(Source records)
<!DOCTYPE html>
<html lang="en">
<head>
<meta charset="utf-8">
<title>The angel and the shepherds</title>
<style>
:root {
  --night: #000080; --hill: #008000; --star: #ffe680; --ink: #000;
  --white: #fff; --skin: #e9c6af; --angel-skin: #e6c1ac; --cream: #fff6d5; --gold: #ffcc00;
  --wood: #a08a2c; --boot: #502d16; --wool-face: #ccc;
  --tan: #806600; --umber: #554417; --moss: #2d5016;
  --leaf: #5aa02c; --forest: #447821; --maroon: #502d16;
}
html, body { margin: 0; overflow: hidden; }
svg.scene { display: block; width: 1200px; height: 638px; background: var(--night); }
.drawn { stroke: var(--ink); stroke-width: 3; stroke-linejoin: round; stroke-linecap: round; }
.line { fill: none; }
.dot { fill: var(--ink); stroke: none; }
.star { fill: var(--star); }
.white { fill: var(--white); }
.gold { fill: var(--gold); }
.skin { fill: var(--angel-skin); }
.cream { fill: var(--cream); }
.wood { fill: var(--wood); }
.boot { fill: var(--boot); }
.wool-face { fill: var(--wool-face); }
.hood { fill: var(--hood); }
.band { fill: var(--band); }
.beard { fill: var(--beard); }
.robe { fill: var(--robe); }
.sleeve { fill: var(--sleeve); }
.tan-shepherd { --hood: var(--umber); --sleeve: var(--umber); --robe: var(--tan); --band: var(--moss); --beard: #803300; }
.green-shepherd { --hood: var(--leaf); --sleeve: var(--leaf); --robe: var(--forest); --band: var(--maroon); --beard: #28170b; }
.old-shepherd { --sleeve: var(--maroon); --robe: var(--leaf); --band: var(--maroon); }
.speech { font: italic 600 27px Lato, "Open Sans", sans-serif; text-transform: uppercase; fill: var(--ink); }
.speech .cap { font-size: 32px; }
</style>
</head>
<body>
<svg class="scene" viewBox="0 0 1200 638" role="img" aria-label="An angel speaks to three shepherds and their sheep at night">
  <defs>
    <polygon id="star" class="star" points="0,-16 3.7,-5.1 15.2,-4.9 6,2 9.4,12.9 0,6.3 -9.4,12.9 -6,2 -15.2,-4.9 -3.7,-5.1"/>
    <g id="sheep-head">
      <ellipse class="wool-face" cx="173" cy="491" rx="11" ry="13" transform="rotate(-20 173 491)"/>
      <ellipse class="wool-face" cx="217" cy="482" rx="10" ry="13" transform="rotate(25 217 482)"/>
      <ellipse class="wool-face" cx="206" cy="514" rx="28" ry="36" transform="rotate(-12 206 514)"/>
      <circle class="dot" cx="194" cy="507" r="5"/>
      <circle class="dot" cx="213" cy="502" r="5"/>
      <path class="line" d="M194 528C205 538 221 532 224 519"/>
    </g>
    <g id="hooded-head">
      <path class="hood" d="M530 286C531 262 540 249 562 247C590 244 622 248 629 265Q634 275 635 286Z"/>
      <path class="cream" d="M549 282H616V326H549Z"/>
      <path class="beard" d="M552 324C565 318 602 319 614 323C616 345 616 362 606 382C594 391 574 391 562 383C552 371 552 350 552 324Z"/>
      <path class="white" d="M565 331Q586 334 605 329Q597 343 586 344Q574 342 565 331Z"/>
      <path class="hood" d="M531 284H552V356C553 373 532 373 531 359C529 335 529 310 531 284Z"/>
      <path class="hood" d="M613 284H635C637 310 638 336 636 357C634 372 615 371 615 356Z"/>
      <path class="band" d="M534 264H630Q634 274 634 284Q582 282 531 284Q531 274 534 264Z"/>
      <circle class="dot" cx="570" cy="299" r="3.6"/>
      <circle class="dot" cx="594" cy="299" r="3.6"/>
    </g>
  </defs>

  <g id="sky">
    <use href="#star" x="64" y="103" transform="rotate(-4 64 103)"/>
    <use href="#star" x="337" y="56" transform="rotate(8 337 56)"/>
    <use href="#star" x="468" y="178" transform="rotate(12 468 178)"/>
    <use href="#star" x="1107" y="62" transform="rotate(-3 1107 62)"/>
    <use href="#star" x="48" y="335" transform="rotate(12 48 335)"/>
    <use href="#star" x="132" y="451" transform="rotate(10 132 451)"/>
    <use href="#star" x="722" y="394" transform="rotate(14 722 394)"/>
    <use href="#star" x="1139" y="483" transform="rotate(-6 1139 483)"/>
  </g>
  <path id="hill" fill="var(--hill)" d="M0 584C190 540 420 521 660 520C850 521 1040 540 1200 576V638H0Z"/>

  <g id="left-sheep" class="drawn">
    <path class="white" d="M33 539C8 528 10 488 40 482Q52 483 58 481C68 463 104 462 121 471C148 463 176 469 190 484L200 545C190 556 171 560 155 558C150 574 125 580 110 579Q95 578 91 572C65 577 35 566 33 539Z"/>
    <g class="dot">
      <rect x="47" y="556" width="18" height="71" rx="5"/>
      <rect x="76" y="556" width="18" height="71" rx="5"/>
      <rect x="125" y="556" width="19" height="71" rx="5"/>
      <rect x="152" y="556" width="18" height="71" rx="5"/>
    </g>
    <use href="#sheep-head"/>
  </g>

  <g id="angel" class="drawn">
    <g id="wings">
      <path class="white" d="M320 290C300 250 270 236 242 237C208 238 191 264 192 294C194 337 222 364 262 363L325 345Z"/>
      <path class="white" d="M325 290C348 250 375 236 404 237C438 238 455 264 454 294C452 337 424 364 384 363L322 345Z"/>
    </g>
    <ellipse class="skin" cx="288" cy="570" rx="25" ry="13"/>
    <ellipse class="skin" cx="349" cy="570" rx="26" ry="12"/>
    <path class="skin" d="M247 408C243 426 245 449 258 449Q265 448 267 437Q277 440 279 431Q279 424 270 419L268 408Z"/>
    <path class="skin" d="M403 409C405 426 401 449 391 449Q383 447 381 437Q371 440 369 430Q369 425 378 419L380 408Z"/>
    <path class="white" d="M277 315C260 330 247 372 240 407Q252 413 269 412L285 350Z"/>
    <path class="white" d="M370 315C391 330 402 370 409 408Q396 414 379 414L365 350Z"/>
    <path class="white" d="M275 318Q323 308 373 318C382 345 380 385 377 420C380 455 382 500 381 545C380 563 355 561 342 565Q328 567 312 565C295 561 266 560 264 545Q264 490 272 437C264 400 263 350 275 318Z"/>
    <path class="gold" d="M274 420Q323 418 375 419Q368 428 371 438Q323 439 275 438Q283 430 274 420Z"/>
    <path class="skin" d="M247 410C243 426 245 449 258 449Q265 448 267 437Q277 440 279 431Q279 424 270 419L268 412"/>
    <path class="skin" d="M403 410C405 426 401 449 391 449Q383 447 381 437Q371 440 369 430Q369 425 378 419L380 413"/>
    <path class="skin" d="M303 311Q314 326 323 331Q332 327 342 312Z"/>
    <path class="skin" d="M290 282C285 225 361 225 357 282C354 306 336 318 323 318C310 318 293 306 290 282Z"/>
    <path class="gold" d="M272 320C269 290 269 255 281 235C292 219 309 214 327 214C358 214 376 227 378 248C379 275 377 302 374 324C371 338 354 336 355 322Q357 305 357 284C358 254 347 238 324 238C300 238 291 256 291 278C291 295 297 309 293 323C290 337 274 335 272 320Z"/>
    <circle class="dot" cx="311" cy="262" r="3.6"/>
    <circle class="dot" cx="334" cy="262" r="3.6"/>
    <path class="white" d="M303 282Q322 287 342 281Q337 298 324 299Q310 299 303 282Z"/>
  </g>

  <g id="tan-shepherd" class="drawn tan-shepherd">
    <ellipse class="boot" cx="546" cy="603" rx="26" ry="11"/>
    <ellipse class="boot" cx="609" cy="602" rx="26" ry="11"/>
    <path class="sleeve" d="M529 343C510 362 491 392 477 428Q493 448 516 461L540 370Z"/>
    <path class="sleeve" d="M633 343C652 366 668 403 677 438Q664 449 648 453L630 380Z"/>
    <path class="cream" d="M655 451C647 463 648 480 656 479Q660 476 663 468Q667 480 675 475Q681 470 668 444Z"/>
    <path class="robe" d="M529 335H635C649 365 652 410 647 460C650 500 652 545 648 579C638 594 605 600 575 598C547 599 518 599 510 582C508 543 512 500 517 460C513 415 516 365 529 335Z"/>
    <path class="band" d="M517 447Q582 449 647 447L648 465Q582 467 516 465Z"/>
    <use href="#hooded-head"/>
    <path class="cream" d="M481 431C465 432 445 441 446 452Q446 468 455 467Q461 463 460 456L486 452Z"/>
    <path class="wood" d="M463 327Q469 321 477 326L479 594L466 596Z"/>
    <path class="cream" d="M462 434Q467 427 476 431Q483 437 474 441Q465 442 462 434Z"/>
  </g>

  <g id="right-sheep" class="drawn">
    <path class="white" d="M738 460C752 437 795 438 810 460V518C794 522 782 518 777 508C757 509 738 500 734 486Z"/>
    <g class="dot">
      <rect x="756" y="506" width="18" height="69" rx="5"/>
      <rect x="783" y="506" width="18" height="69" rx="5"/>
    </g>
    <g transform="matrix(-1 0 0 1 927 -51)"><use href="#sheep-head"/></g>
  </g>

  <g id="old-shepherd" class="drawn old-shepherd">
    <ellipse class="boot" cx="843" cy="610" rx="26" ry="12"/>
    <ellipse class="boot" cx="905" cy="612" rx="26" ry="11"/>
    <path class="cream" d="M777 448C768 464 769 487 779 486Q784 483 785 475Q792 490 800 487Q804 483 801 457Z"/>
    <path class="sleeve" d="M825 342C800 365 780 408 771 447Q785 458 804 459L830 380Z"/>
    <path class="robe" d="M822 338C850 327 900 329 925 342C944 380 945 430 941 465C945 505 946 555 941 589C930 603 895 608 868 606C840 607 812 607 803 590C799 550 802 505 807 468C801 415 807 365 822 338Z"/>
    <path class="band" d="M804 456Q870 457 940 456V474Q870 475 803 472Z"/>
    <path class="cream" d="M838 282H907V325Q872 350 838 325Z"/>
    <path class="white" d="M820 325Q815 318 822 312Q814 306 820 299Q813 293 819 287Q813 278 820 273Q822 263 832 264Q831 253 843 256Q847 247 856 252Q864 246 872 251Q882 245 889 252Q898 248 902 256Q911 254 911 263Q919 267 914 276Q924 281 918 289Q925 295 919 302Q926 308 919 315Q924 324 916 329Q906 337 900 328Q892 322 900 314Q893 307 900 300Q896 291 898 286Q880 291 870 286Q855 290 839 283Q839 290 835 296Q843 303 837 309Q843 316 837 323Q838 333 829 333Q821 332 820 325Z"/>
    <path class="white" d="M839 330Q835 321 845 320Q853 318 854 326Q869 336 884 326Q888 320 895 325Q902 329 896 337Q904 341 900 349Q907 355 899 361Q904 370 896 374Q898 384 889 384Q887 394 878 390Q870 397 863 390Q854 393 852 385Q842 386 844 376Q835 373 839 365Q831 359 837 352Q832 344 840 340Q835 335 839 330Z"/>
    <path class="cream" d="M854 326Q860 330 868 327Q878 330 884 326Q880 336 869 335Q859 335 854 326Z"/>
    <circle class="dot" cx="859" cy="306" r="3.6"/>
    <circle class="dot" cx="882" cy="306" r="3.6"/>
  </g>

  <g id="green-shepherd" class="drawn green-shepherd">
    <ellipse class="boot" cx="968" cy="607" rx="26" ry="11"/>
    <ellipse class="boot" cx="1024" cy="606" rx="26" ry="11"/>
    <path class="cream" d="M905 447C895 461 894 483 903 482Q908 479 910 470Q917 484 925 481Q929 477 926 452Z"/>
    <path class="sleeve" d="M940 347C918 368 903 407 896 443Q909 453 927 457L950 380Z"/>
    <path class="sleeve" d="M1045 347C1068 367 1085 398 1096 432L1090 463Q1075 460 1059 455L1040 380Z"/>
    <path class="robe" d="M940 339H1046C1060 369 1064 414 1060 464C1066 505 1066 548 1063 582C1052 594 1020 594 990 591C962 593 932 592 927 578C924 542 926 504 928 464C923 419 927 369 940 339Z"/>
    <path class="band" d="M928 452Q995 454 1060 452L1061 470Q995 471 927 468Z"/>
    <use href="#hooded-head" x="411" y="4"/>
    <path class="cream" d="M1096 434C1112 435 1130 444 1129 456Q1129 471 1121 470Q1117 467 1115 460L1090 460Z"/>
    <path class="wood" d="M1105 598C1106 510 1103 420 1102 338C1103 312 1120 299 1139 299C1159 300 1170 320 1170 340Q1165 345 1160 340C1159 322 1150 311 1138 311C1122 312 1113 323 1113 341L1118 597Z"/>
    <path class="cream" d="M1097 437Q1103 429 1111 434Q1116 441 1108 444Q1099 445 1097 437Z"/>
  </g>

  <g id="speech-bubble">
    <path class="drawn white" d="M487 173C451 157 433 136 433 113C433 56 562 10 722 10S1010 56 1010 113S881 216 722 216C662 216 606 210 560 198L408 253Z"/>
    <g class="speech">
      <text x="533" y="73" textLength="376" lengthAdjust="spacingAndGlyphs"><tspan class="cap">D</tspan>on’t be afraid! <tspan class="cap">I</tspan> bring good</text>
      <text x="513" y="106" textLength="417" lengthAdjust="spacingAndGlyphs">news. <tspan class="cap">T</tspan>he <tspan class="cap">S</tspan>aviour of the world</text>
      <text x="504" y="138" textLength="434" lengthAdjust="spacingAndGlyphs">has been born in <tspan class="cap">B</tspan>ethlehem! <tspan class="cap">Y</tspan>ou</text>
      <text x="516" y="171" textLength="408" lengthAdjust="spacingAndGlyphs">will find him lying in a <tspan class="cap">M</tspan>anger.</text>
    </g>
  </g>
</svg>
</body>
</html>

Task brief – On how many lines of the data does the word "href" appear? Only the number is wanted.

Result – 12